Scripture: Isaiah 58:3-12
“Why do we fast, but you do not see? Why humble ourselves, but you do not notice?” Look, you serve your own interest on your fast day, and oppress all your workers. Look, you fast only to quarrel and to fight and to strike with a wicked fist. Such fasting as you do today will not make your voice heard on high. Is such the fast that I choose, a day to humble oneself? Is it to bow down the head like a bulrush, and to lie in sackcloth and ashes? Will you call this a fast, a day acceptable to the Lord?
Is not this the fast that I choose: to loose the bonds of injustice, to undo the thongs of the yoke, to let the oppressed go free, and to break every yoke? Is it not to share your bread with the hungry, and bring the homeless poor into your house; when you see the naked, to cover them, and not to hide yourself from your own kin? Then your light shall break forth like the dawn, and your healing shall spring up quickly; your vindicator shall go before you, the glory of the Lord shall be your rear guard. Then you shall call, and the Lord will answer; you shall cry for help, and he will say, Here I am.

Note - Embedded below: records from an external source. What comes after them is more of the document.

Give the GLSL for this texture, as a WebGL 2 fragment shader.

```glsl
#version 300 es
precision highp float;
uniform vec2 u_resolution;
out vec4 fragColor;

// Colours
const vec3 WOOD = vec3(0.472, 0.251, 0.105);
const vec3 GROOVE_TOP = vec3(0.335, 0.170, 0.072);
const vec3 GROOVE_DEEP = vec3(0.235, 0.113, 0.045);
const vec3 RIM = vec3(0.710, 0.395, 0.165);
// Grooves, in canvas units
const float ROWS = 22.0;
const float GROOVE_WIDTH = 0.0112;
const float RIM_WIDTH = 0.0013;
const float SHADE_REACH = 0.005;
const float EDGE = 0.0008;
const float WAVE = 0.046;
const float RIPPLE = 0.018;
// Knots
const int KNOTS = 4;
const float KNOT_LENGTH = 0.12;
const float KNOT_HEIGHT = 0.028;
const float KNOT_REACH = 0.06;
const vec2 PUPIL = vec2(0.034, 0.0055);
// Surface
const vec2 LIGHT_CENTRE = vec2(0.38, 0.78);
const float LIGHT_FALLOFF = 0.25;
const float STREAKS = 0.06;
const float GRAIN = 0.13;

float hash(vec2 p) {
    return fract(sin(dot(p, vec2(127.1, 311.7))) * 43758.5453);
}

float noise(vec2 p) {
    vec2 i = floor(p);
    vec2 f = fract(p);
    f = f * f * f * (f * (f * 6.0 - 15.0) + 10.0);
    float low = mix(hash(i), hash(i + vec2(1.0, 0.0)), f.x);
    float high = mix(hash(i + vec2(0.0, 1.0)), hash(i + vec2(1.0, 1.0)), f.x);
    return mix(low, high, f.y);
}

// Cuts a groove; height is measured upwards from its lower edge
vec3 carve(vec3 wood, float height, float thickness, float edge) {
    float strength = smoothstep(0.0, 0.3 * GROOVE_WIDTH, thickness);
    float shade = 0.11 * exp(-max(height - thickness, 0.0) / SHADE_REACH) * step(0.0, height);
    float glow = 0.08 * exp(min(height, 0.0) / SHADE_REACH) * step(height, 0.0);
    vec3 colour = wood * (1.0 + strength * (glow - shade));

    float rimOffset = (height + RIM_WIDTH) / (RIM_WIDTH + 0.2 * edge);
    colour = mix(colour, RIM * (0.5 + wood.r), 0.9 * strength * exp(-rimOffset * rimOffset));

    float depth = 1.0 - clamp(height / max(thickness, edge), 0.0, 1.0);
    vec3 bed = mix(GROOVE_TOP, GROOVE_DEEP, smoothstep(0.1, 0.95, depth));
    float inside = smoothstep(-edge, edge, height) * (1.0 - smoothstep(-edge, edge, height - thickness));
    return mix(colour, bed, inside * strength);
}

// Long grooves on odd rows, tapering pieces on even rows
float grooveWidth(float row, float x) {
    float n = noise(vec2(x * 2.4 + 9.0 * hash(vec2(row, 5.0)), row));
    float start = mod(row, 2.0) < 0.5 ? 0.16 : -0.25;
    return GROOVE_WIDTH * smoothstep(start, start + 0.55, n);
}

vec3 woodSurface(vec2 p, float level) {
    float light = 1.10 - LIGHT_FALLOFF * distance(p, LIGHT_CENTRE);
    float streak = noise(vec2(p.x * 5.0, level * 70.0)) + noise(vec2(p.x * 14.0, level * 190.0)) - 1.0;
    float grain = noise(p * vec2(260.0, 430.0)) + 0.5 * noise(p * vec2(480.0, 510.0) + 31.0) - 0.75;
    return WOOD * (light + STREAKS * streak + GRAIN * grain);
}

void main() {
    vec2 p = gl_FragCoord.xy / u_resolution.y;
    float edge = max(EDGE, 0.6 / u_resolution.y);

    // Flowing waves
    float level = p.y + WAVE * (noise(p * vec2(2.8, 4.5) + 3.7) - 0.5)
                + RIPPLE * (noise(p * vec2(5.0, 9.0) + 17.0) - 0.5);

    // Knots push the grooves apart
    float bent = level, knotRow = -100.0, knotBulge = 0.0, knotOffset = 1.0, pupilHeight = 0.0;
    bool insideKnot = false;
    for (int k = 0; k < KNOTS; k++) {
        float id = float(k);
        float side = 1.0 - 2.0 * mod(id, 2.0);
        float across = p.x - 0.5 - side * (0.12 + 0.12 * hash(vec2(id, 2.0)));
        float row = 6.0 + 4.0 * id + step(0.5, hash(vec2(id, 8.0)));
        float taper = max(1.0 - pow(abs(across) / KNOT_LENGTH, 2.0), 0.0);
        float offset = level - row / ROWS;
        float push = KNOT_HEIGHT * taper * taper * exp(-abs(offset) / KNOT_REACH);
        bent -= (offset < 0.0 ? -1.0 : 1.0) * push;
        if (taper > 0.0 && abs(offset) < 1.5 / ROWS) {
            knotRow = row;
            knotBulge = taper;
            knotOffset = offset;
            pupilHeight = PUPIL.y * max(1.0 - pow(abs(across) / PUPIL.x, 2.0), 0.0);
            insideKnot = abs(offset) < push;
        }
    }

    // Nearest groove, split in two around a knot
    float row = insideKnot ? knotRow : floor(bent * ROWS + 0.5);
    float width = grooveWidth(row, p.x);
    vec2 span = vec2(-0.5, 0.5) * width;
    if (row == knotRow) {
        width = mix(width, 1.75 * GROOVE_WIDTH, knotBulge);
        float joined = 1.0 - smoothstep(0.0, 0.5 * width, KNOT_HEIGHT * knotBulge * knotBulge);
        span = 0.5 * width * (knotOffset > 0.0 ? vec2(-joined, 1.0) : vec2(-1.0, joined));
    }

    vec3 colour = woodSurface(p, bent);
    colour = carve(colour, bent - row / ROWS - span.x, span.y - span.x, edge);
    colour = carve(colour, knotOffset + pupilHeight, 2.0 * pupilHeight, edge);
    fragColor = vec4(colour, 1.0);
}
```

If you remove the yoke from among you, the pointing of the finger, the speaking of evil, if you offer your food to the hungry and satisfy the needs of the afflicted, then your light shall rise in the darkness and your gloom be like the noonday. The Lord will guide you continually, and satisfy your needs in parched places, and make your bones strong; and you shall be like a watered garden, like a spring of water, whose waters never fail. Your ancient ruins shall be rebuilt; you shall raise up the foundations of many generations; you shall be called the repairer of the breach, the restorer of streets to live in.
As you probably know, today is the first Sunday of Lent, the 40-day fast that begins on Ash Wednesday and ends on Easter. I didn’t grow up in a family that observed Lent, but I grew up in a town in the Boston area that was heavily Roman Catholic, so I was aware of the annual ritual of extreme sacrifice entailed in giving up chocolate. I didn’t understand why chocolate was so bad that it must be completely avoided for about six weeks every winter, yet somehow not bad enough to be forbidden year-round. And why would God single out chocolate, of all things, as worthy of a special, though time-limited, “thou shalt not”? And if chocolate was so evil, why did my friends end this season of self-mortification with a huge chocolate bunny binge on Easter morning?
Clearly, I was missing the point. And since I wasn’t part of a community where I received any teaching about Lent, that wasn’t surprising. But I have the feeling that, most of the time, my Catholic friends and classmates were missing the point too. Did any of the students at Chenery Middle School really understand why they had to give up chocolate every winter?
Lent gets a bad rep in our culture. It’s dreary. It’s almost always February, and even when it isn’t February, it feels like February. The focus is usually on renouncing something you like, as if to confirm our sneaking suspicion that liking things is wrong, that pleasure itself is illicit. Definitely missing the point. So, what is the point?
Lent isn’t in the Bible, so there isn’t a specific passage to turn to, to clarify things. But periodic fasting certainly is a biblical spiritual discipline. In fact, fasting as a spiritual practice is nearly-universal in human cultures and religions.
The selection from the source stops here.